Absolutely no choice. This photography blog post has no pictures. (Part 1)
I was recently driving towards Havana on a small, quiet country road in central Cuba. As I came onto a long stretch there was a truck moving slowly ahead of me in my lane, that suddenly stopped on the right side. I approached slowly knowing that in Cuba there are big potholes, very scarce and slow moving traffic, and cows, horses, hens and even children crossing the roads at any time, always without looking.
I put on the indicator to overtake the truck, but I noticed there was some unusual movement off to the right among some people beside some small country homes.
What happened next was an extremely intense situation.
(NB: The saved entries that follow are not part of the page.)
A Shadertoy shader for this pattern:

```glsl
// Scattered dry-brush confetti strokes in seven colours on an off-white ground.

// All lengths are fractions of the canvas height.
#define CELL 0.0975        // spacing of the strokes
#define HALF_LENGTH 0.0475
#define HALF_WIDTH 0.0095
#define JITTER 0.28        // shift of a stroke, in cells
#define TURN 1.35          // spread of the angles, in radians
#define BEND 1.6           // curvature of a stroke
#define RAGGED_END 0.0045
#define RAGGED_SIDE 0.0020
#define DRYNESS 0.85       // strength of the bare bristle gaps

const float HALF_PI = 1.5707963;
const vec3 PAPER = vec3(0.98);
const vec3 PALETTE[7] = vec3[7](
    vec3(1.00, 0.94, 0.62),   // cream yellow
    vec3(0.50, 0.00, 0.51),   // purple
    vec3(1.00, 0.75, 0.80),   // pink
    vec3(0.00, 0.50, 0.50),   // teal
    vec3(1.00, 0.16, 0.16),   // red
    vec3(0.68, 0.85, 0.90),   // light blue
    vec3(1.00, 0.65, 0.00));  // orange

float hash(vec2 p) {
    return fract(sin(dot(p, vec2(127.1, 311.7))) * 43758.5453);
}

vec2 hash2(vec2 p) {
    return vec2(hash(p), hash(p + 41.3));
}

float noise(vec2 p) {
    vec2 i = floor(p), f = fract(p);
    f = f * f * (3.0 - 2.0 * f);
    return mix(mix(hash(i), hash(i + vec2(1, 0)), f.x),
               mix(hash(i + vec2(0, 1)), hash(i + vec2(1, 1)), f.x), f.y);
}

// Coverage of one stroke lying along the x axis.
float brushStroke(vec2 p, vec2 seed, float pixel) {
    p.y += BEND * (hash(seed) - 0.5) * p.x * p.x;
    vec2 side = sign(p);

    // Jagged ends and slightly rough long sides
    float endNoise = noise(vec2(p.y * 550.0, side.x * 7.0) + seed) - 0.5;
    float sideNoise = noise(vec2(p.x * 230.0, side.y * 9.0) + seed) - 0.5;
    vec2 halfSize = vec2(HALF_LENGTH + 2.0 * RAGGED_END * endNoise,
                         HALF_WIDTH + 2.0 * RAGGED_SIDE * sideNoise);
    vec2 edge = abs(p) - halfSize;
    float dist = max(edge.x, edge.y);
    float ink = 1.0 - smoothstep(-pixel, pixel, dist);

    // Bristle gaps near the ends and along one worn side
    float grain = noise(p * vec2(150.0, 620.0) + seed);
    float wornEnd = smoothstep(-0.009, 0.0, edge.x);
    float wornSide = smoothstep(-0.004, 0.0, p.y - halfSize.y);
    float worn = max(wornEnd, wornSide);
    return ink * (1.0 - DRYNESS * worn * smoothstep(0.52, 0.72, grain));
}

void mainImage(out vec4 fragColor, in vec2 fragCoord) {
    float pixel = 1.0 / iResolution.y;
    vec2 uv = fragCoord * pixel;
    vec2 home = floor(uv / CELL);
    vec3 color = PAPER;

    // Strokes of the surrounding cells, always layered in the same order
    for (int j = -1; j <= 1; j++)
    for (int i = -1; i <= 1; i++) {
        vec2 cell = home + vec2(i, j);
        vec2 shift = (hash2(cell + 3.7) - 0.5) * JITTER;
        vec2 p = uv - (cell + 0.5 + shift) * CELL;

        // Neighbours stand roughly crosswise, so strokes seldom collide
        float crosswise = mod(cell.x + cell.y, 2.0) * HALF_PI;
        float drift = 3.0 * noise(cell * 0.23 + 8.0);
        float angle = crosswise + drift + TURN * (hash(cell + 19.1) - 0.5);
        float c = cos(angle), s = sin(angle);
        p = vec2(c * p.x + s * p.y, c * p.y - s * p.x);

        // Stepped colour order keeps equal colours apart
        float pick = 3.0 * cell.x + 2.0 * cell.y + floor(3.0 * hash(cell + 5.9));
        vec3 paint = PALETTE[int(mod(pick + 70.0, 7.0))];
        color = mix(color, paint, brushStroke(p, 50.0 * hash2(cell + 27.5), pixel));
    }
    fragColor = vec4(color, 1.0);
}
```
I suddenly saw two women, one of whom was holding a newborn baby still attached to the other by the umbilical cord, and both were yelling for help. I will never forget the expression on their faces. They had tried to climb into the truck cabin but were unable to. They looked at me, screaming for help. Before I could stop the car completely, the three passengers in the back seat of my car had already jumped out and helped in the mother of the child, followed by the other woman holding the baby. The woman holding the baby turned out to be the other’s mother, so I now had three generations of a family in crisis in my backseat. Dangling between them was the umbilical cord with the baby turning purple. I am not a doctor but common sense told me that there was no time at all to lose. I put the car in first gear and before the doors were closed I accelerated down the road blowing the horn and flashing the headlights continuously. I reached 120 kilometers per hour in a few seconds, and kept it there.
I noticed cyclists, horse-drawn carts, and pedestrians on the country road, and then on the village street, all quickly jumped out of the way when they saw the car approaching. We reached the town of Marti after a mile and a half, and the woman holding the baby indicated to me the hospital building to the right.
I pulled up in front of the entrance to the hospital and braked at a man wearing a stethoscope. I said, “Quick, look in the backseat!” He looked and immediately yelled for pincers to cut the umbilical cord. In the meantime two nurses had put the new mother onto a stretcher. I noticed the faces of the people in the hospital entrance looking in horror and disbelief at the scene. The man with the stethoscope by then had the situation under control, and from the side of the stretcher he looked at me, smiled, and gave me the thumbs up.